IN: I’ve never really prepped for judging except for attending the judges training and calibration. For competing, there are so many things to prep – finding the right coffee and roast profile, the brew parameters, the flow and presentation in the 15 minutes.
SA: I like to replace the batteries in my stopwatch.
What tips do you have for competitors who’ll be taking part in this year’s National (and Regional) competitions?
CB: Rest well, relax and enjoy the experience. Try to be as natural as possible. Practice, practice, practice, practice.

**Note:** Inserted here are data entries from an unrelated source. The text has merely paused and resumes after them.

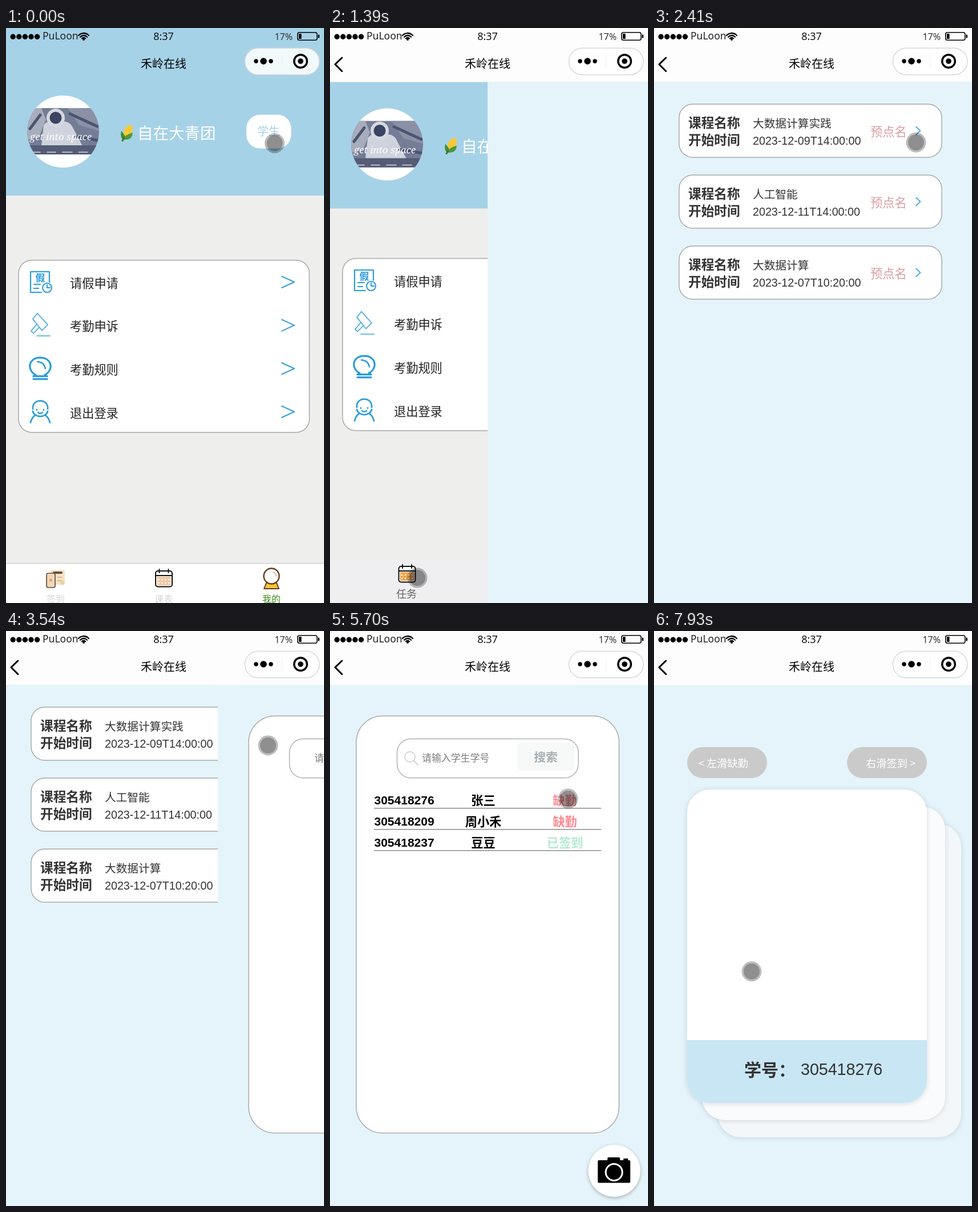
These frames come from a looping animation (557 by 1005 pixels, 8 s). An HTML page with a canvas:

```html
<!DOCTYPE html>
<html lang="zh-CN">
<head>
<meta charset="utf-8">
<style>
html, body { margin: 0; width: 100%; height: 100%; overflow: hidden; background: #fff; }
canvas { display: block; }
</style>
</head>
<body>
<canvas id="stage" width="557" height="1005"></canvas>
<script>
const W = 557, H = 1005, NAV = 94.5, LOOP = 8000, GAP = 8;
const ctx = document.getElementById('stage').getContext('2d');
const HAN = '"Noto Sans CJK SC", "Noto Sans CJK", "Noto Sans", sans-serif';
const ARIAL = '"Liberation Sans", sans-serif';
const UI = '"Noto Sans", sans-serif';
const BLUE = '#2b9cdb', SKY = '#a6d2e7', PALE = '#e5f4fa', EDGE = '#a6aaac';

// Touch moves: start, end, number of steps, destination
const moves = [
  [100, 390, 4, 459, 201], [1030, 1300, 4, 153, 961], [1830, 2410, 7, 459, 200],
  [4480, 4480, 1, 446, 226], [4850, 5050, 3, 414, 305], [5240, 5340, 2, 417, 305],
  [5700, 5700, 1, 417, 293], [6450, 6740, 4, 250, 222], [6830, 7110, 4, 377, 238],
  [7290, 7570, 4, 268, 481], [7750, 7930, 3, 171, 595]
];

// Left edge of each incoming page over time
const slides = {
  list: [[1300, 540], [1390, 276], [1470, 0]],
  search: [[3450, 550], [3540, 371], [3640, 64], [3730, 0]],
  card: [[7190, 64], [7290, 0]]
};

const courses = [
  ['大数据计算实践', '2023-12-09T14:00:00'],
  ['人工智能', '2023-12-11T14:00:00'],
  ['大数据计算', '2023-12-07T10:20:00']
];
const FOUND = '305418276';
const students = [[FOUND, '张三', 0], ['305418209', '周小禾', 0], ['305418237', '豆豆', 1]];

function text(s, x, yc, size, color, { font = HAN, weight = 400, align = 'left' } = {}) {
  ctx.font = `${weight} ${size}px ${font}`;
  ctx.textAlign = align;
  ctx.fillStyle = color;
  ctx.fillText(s, x, yc + size * 0.37);
}

function rect(x, y, w, h, color) {
  ctx.fillStyle = color;
  ctx.fillRect(x, y, w, h);
}

function paint(fill, stroke, width = 1.5) {
  if (fill) { ctx.fillStyle = fill; ctx.fill(); }
  if (stroke) { ctx.strokeStyle = stroke; ctx.lineWidth = width; ctx.stroke(); }
}

function box(x, y, w, h, r, fill, stroke, width) {
  ctx.beginPath();
  ctx.roundRect(x, y, w, h, r);
  paint(fill, stroke, width);
}

function disc(x, y, r, fill, stroke, width) {
  ctx.beginPath();
  ctx.arc(x, y, r, 0, Math.PI * 2);
  paint(fill, stroke, width);
}

function oval(x, y, rx, ry, turn, fill) {
  ctx.beginPath();
  ctx.ellipse(x, y, rx, ry, turn, 0, Math.PI * 2);
  paint(fill);
}

function path(d, stroke, width, fill) {
  const p = new Path2D(d);
  if (fill) { ctx.fillStyle = fill; ctx.fill(p); }
  if (stroke) { ctx.strokeStyle = stroke; ctx.lineWidth = width; ctx.stroke(p); }
}

function at(x, y, draw) {
  ctx.save();
  ctx.translate(x, y);
  draw();
  ctx.restore();
}

function shadowed(color, blur, dy, draw) {
  ctx.save();
  ctx.shadowColor = color;
  ctx.shadowBlur = blur;
  ctx.shadowOffsetY = dy;
  draw();
  ctx.restore();
}

const menu = [
  ['请假申请', () => {
    path('M2 18H-17V-18H16V0', BLUE, 2.2);
    text('假', 0, -7, 17, BLUE, { weight: 700, align: 'center' });
    path('M-11 4H0M-11 11H-3', BLUE, 2.2);
    disc(12, 10, 8, '#fff', BLUE, 2.2);
    path('M12 5V10H17', BLUE, 2);
  }],
  ['考勤申诉', () => {
    path('M-5 -21L13 -1L3 9L-13 -11ZM-6 -2L-16 10L-12 14L-2 4M-6 18.5H17', '#58b2e2', 1.9);
  }],
  ['考勤规则', () => {
    path('M-8 11C-24 3 -21 -19 0 -19C21 -19 24 3 8 11M-8 11L-12 13.5H12L8 11M-12 18.5H12', BLUE, 3.2);
    path('M-5 -12Q7 -11 9 0', BLUE, 2.5);
  }],
  ['退出登录', () => {
    path('M-13 -5C-15 -24 15 -24 13 -5M-13 -1C-10 11 10 11 13 -1', BLUE, 2.7);
    path('M-17 19Q-15 10 -9 6M17 19Q15 10 9 6', BLUE, 2.7);
    path('M-4 1Q0 5 4 1M-6 -4V-3M6 -4V-3', BLUE, 2.4);
  }]
];

function avatar() {
  ctx.save();
  disc(100, 181, 63, '#fff');
  ctx.clip();
  rect(37, 140, 126, 81, '#747c96');
  path('M37 140H62L70 160L58 190L37 196Z', 0, 0, '#a7adbc');
  path('M108 140H163V180L128 170Z', 0, 0, '#8a91a6');
  path('M62 206L66 170Q72 160 92 164Q112 160 118 176L134 206Z', 0, 0, '#cfd3dd');
  disc(87, 157, 16, '#d5d8e0');
  disc(87, 157, 10.5, '#3b4463');
  path('M112 150L160 172M122 190L160 196M42 176L60 152', '#4b5472', 5);
  rect(37, 205, 126, 16, '#555c76');
  text('get into space', 96, 190, 17, '#fff', { font: '"Noto Serif", serif', weight: 'italic 400', align: 'center' });
  path('M46 217H60M72 217H87M99 217H116M127 217H143', '#d5d7df', 1.5);
  ctx.restore();
}

function corn() {
  oval(214, 180, 7, 11, 0.5, '#f8c83c');
  path('M202 180Q199 194 207 195Q213 192 202 180Z', 0, 0, '#3f8f35');
  path('M206 195Q208 186 222 183Q221 197 206 195Z', 0, 0, '#4c9a3b');
  path('M207 192L204 197', '#39742f', 3);
}

function calendar(x, y, dotColor, fill) {
  box(x - 14.5, y - 13, 29, 27.5, 4, '#fff', '#111', 2);
  rect(x - 12, y - 3, 24, 15, fill);
  path(`M${x - 14} ${y - 5}H${x + 14}M${x - 8} ${y - 16}V${y - 10}M${x + 8} ${y - 16}V${y - 10}`, '#111', 2);
  for (let i = 0; i < 8; i++) disc(x - 9 + (i % 4) * 6, y + 2 + (i >> 2) * 6, 1.3, dotColor);
}

function crystalBall(x, y) {
  path(`M${x - 9} ${y + 8}L${x - 13} ${y + 18}H${x + 13}L${x + 9} ${y + 8}Z`, '#6b3d1e', 2, '#f7c534');
  disc(x, y - 4, 13.5, '#fff', '#6b3d1e', 2.4);
  path(`M${x + 3} ${y - 11}Q${x + 8} ${y - 9} ${x + 8} ${y - 4}`, '#c9a98d', 1.5);
}

function studentTabs() {
  rect(0, 935, W, 70, '#fff');
  rect(0, 935, W, 1.5, '#d4d4d4');
  box(78, 947, 25, 26, 3, '#f6e3c5');
  box(82, 950, 17, 4, 2, '#5f5148');
  path('M90 960H98M90 966H97', '#cfae84', 1.6);
  disc(99, 970, 3.5, '#edcda2');
  box(71, 953, 15, 25, 3, '#f2d6b6', '#5f5148', 1.7);
  disc(78.5, 965, 2.5, '#d6a57c');
  calendar(276.5, 962, '#fff', '#f1c9a5');
  crystalBall(465, 962);
  text('签到', 87, 998, 16, '#d6d6d6', { align: 'center' });
  text('课表', 276, 998, 16, '#d6d6d6', { align: 'center' });
  text('我的', 465, 998, 16, '#3a8c1c', { align: 'center' });
}

function teacherTabs() {
  rect(0, 929, W, 76, '#efeef1');
  calendar(135, 954, '#fff', '#f0a650');
  crystalBall(423, 954);
  text('任务', 134, 989, 18, '#666', { align: 'center' });
  text('我的', 423, 989, 18, '#666', { align: 'center' });
}

function profilePage(teacher) {
  const dy = teacher ? -3 : 0;
  rect(0, 0, W, H, '#eeeeed');
  rect(0, 0, W, teacher ? 315.5 : 293, SKY);
  at(0, teacher ? 22.5 : 0, () => {
    avatar();
    corn();
    text('自在大青团', 230, 184, 27.5, '#fff');
    box(421, 151.5, 78.5, 59, 24, '#fff');
    text(teacher ? '老师' : '学生', 460, 181, 20, SKY, { align: 'center' });
  });
  box(22, 405.7 + dy, 509.3, 301, 23, '#fff', '#a9a9a9');
  menu.forEach(([label, icon], i) => {
    const y = 446 + dy + i * 75.6;
    at(60, y - 2, icon);
    text(label, 112, y, 21.2, '#222');
    path(`M483 ${y - 12}L505 ${y - 2}L483 ${y + 8}`, '#3aa0dc', 2.1);
  });
  teacher ? teacherTabs() : studentTabs();
}

function listPage(t) {
  rect(0, 0, W, H, PALE);
  if (t < 1650) return;
  courses.forEach(([name, start], i) => at(0, i * 124, () => {
    box(44, 133, 460, 93, 24, '#fff', EDGE);
    text('课程名称', 60, 166, 22.7, '#333', { weight: 700 });
    text('开始时间', 60, 196, 22.7, '#333', { weight: 700 });
    text(name, 173, 167, 19.7, '#333');
    text(start, 173, 197, 19.7, '#333', { font: ARIAL });
    text('预点名', 379, 181, 21.2, '#d99da1');
    path('M459 172.5L466.5 179.5L459 186.5', '#4dabdf', 1.8);
  }));
}

function cameraButton(loaded) {
  shadowed('rgba(0,0,0,.28)', 6, 2, () => disc(498, 943.5, 45.5, '#fff'));
  if (!loaded) return;
  box(469, 925, 57, 39.5, 2, '#000');
  box(486, 920, 22, 8, 2, '#000');
  rect(514, 922, 8, 4, '#000');
  disc(497.5, 946, 14.5, '#000', '#fff', 3);
}

function searchPage(t) {
  const loaded = t >= 3920, typed = t >= 6830;
  rect(0, 0, W, H, PALE);
  box(46, 148.5, 460.3, 729, 46, '#fff', EDGE);
  box(117.5, 188.5, 317.5, 68.3, 24, '#fff', '#b2b2b2');
  if (loaded) {
    disc(140, 220, 9, null, '#d4d4d4', 1.8);
    path('M146.5 226.5L154 234', '#d4d4d4', 2);
  }
  if (typed) text(FOUND, 161, 224, 17.3, '#333', { font: UI });
  else text('请输入学生学号', 161, 222, 16.9, '#7d7d7d');
  box(328, 195, 100, 49, 6, '#f7f8f8');
  text('搜索', 378, 220, 20.7, '#a9b0b2', { weight: 700, align: 'center' });
  if (t >= 4480) {
    students.forEach(([id, name, present], i) => {
      const y = 296 + i * 37;
      text(id, 77.5, y - 1, 21, '#000', { font: ARIAL, weight: 700 });
      text(name, 268.5, y, 21.2, '#000', { weight: 700, align: 'center' });
      text(present ? '已签到' : '缺勤', 411.5, y, 21.2, present ? '#b3ead3' : '#ff8990', { weight: 700, align: 'center' });
      rect(77, y + 13, 398, 1.5, '#8c8c8c');
    });
    if (t < 4950 || typed) rect(464.5, 287, 4.5, 545, '#b9b9b9');
  }
  cameraButton(loaded);
}

function cardPage() {
  rect(0, 0, W, H, '#e5f3fa');
  box(58, 203, 140, 54, 27, '#cacaca');
  box(338, 203, 140, 54, 27, '#cacaca');
  text('< 左滑缺勤', 78, 231, 18.2, '#fff');
  text('右滑签到 >', 458, 231, 18.2, '#fff', { align: 'right' });
  const sheet = (x, y, w, color) =>
    shadowed('rgba(60,90,110,.2)', 8, 1, () => box(x, y, w, 548, 40, color));
  sheet(112, 337, 426, '#f4f7f9');
  sheet(84, 307, 426, '#fafbfd');
  sheet(58, 277, 420, '#fff');
  box(58, 715, 420, 110, [0, 0, 40, 40], '#c9e6f4');
  text('学号：', 158, 767, 30, '#333', { weight: 700 });
  text(FOUND, 257, 765, 28.6, '#333', { font: ARIAL });
}

function header(white) {
  if (white) {
    rect(0, 0, W, NAV, '#fdfdfd');
    path('M21 52L9 63.5L21 75.5', '#000', 3);
  }
  for (let i = 0; i < 5; i++) disc(12.2 + i * 10.6, 15.3, 4.7, '#000');
  text('PuLoon', 64, 14, 17.5, '#222', { font: UI });
  for (const r of [4, 8, 12]) {
    ctx.beginPath();
    ctx.arc(136, 21, r, -Math.PI * 0.77, -Math.PI * 0.23);
    paint(null, '#000', 2.3);
  }
  disc(136, 20, 2, '#000');
  text('8:37', 276, 14, 18, '#111', { font: UI, align: 'center' });
  text('17%', 502, 15, 16, '#333', { font: UI, align: 'right' });
  box(510.8, 7.8, 34, 13.5, 3, null, '#000', 1.6);
  rect(513, 10, 4.5, 9, '#000');
  box(546.5, 11.5, 2.5, 6, 1, '#000');
  text('禾岭在线', 276, 63, 20, '#000', { align: 'center' });
  box(418.5, 35.2, 130.3, 46.5, 23, white ? '#fff' : 'rgba(255,255,255,.86)', '#d6d8da');
  rect(483, 46, 1, 25, '#f0f0f0');
  disc(438, 58, 3.7, '#000');
  disc(451, 58, 5.8, '#000');
  disc(464, 58, 3.7, '#000');
  disc(516, 58, 11.3, null, '#000', 3.4);
  disc(516, 58, 4.8, '#000');
}

function touch(t) {
  let x = 470.5, y = 201.5;
  for (const [from, to, steps, tx, ty] of moves) {
    if (t < from) break;
    const gap = steps > 1 ? (to - from) / (steps - 1) : 1;
    const k = Math.min(1, (Math.floor((t - from) / gap + 1e-6) + 1) / steps);
    x += (tx - x) * k;
    y += (ty - y) * k;
  }
  disc(x, y, 17.5, 'rgba(0,0,0,.26)');
  disc(x, y, 14, 'rgba(0,0,0,.24)');
}

function edge(steps, t) {
  return steps.reduce((x, [time, left]) => t >= time ? left : x, W);
}

function incoming(steps, t, draw) {
  const left = edge(steps, t);
  if (left >= W) return;
  ctx.save();
  ctx.beginPath();
  ctx.rect(left, NAV, W - left, H - NAV);
  ctx.clip();
  rect(left, NAV, W, H, PALE);
  ctx.translate(left ? left + GAP : 0, 0);
  draw(t);
  ctx.restore();
}

function frame() {
  const t = performance.now() % LOOP;
  ctx.clearRect(0, 0, W, H);
  profilePage(t >= 1030);
  incoming(slides.list, t, listPage);
  incoming(slides.search, t, searchPage);
  incoming(slides.card, t, cardPage);
  header(t >= slides.list[0][0]);
  touch(t);
  requestAnimationFrame(frame);
}

ctx.lineCap = 'round';
ctx.lineJoin = 'round';
frame();
</script>
</body>
</html>
```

WP: Too all competitors, repetition is the name of the game. Know your coffee and practice your set as much as possible. Have fun displaying the coffee you chose, and make sure you know how to work the grinder (if not bringing your own) and machine used in the barista competitions. If you make a mistake, bounce back, and own your stage. Good luck, and thanks for competing.
HL: Do what you feel comfortable with and confident in. And the main thing is, treat it like a practical. Practice, practice, practice and let different people taste and judge your set. And of course, there will be no purpose to the exercise if you don’t enjoy it.
DCB: Keep it real. Think outside of the box. And just be yourself, let your personality show through. You can always be yourself, if you try to copy someone else you have to work twice as hard.
WJ: Know the score sheets and rules, and nail the basics. And beyond that, let your personality shine through!
IN: Find your purpose for competing. And it shouldn’t be to prove that you are better than anyone. Your higher purpose should be the reason for being there and being an ambassador to support the industry and other baristas. My purpose has always been, since 2002 when I first came across what barista championships are, to be a World Barista Champion.
SA: Always have fun!
Thank you Judges, wishing you and the rest of the panel, discerning palates, wisdom and a great taste adventure.